● What you need to do: The word "left" marks the lines you need; copy each of them from the data.

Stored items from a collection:
Segment Open

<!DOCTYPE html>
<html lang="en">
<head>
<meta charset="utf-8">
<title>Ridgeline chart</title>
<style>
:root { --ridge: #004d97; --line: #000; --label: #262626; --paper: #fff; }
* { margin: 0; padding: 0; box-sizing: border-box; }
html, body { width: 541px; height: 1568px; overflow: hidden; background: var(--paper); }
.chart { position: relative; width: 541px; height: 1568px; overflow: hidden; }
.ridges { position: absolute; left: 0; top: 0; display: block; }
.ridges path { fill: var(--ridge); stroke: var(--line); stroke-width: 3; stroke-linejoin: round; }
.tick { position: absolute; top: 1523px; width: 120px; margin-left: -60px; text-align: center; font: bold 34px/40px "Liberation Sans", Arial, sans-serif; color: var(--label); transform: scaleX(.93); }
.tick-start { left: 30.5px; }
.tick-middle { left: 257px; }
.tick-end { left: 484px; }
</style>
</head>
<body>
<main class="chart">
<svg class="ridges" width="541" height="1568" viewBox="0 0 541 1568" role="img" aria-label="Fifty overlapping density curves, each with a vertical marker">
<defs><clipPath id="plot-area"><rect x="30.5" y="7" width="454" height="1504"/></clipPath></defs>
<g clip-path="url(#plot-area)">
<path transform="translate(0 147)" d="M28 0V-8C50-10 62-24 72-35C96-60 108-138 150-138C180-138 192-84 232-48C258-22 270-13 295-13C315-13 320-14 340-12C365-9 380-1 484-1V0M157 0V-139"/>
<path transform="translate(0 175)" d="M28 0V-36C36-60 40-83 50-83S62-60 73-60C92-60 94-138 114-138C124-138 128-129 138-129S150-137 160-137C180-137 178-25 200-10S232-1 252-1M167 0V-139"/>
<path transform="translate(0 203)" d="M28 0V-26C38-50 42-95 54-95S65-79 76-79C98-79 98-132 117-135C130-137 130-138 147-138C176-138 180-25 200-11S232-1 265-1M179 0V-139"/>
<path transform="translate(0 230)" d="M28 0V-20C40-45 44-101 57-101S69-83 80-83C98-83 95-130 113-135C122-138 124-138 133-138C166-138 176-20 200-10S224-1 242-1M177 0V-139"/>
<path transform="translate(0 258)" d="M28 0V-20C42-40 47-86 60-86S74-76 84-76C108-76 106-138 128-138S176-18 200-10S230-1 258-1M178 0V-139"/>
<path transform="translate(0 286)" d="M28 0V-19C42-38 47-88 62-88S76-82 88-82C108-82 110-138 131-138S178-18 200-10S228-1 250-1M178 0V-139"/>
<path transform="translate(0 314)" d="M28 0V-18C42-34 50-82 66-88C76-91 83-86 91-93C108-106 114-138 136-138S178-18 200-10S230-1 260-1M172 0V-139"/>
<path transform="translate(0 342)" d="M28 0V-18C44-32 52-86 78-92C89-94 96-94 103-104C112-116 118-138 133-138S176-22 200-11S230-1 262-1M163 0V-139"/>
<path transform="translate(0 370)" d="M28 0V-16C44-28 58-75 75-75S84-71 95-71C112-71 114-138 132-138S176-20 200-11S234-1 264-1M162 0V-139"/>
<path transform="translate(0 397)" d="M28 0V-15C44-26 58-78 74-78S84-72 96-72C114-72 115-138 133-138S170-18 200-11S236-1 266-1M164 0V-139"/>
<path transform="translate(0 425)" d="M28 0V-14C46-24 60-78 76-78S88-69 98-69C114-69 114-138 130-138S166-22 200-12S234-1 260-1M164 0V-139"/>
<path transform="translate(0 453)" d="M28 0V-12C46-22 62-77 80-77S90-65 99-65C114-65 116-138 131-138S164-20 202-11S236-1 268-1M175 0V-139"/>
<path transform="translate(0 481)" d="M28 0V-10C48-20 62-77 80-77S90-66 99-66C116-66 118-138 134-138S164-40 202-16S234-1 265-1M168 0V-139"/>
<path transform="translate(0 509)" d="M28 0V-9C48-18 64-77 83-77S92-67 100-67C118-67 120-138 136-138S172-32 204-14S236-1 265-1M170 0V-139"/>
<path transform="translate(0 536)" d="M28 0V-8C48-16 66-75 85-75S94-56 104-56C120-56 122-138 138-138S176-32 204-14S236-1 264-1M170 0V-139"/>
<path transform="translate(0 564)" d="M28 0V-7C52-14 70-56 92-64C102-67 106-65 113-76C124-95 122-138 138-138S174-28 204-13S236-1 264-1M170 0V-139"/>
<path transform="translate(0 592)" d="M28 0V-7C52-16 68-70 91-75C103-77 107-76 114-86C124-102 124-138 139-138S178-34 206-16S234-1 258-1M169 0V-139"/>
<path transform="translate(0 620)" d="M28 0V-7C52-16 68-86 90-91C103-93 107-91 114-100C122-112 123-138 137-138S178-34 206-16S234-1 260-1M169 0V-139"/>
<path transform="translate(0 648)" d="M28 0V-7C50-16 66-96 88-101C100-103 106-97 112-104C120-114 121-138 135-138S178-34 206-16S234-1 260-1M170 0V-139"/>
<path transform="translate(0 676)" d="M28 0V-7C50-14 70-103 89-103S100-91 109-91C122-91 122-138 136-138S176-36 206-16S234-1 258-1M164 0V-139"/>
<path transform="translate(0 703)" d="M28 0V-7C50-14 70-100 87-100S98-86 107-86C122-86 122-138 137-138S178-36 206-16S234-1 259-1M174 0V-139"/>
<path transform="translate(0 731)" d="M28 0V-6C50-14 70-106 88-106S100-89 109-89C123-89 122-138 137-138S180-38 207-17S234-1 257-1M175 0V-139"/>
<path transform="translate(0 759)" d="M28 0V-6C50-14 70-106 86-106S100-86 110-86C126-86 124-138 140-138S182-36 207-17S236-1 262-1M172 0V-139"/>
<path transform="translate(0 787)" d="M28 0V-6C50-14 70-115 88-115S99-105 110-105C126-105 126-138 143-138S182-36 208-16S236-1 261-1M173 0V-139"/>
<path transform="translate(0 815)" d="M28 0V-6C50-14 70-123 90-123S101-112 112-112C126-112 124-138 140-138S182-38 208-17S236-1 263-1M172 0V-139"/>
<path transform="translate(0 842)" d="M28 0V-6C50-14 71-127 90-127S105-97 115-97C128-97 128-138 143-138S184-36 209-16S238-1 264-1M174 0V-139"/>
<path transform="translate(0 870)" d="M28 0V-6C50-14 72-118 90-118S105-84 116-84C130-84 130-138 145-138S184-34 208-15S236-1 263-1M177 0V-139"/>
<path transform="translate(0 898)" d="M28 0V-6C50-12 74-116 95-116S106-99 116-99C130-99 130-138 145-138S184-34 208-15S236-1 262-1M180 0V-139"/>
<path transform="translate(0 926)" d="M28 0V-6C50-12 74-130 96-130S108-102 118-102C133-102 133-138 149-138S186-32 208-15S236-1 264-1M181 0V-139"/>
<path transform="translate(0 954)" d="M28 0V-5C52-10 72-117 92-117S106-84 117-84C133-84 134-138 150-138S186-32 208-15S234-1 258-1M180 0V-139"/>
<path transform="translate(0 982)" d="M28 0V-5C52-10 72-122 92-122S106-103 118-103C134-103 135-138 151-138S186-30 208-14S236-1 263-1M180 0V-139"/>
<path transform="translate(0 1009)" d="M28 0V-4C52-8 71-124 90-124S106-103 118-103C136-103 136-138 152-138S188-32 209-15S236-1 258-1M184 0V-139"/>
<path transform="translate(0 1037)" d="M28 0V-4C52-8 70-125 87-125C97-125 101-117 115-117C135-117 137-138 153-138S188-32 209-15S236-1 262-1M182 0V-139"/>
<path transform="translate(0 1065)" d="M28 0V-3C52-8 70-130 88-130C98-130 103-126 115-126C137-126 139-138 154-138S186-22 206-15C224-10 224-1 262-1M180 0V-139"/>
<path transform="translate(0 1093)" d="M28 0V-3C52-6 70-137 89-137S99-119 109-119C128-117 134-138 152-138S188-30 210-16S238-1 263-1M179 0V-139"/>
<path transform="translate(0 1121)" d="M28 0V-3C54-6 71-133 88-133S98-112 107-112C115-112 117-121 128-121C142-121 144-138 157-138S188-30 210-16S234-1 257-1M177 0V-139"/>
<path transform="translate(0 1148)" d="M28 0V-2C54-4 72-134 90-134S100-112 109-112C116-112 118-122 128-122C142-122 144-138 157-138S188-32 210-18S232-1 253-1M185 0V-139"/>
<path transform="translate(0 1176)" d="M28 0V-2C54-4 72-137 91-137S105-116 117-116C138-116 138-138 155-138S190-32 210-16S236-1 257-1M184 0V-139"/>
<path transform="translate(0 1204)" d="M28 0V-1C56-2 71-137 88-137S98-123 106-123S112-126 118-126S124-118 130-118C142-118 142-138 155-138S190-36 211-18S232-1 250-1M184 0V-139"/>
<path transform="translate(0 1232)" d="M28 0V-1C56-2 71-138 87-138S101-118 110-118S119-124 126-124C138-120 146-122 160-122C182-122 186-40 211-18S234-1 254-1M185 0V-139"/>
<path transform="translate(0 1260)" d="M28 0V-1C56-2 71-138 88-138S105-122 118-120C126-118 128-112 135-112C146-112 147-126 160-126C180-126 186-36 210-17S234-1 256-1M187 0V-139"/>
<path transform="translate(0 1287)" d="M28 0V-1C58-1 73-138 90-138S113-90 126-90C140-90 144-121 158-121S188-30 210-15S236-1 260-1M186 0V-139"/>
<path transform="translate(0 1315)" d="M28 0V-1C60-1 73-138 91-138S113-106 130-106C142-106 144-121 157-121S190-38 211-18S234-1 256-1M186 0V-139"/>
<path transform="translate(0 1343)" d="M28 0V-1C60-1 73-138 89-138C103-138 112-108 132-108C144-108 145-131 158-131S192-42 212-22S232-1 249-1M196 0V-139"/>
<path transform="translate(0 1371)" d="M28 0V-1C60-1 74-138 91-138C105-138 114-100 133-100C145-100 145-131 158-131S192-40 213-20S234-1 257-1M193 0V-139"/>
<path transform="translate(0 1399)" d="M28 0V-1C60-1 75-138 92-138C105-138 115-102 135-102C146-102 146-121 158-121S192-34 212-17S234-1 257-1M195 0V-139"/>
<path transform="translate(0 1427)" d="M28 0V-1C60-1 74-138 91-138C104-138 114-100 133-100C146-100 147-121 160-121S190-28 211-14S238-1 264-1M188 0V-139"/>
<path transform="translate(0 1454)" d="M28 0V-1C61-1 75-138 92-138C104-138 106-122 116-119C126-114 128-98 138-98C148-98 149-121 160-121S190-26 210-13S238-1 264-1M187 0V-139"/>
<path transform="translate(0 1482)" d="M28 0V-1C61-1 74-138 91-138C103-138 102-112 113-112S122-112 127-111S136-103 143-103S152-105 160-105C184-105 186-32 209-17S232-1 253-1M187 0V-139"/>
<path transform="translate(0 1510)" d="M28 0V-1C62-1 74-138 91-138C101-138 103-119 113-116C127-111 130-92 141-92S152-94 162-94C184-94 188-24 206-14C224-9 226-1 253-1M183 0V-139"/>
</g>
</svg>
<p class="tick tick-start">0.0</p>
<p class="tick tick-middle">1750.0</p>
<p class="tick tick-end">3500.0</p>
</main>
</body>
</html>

Segment Closed

● Written reply:
.ridges { position: absolute; left: 0; top: 0; display: block; }
.tick { position: absolute; top: 1523px; width: 120px; margin-left: -60px; text-align: center; font: bold 34px/40px "Liberation Sans", Arial, sans-serif; color: var(--label); transform: scaleX(.93); }
.tick-start { left: 30.5px; }
.tick-middle { left: 257px; }
.tick-end { left: 484px; }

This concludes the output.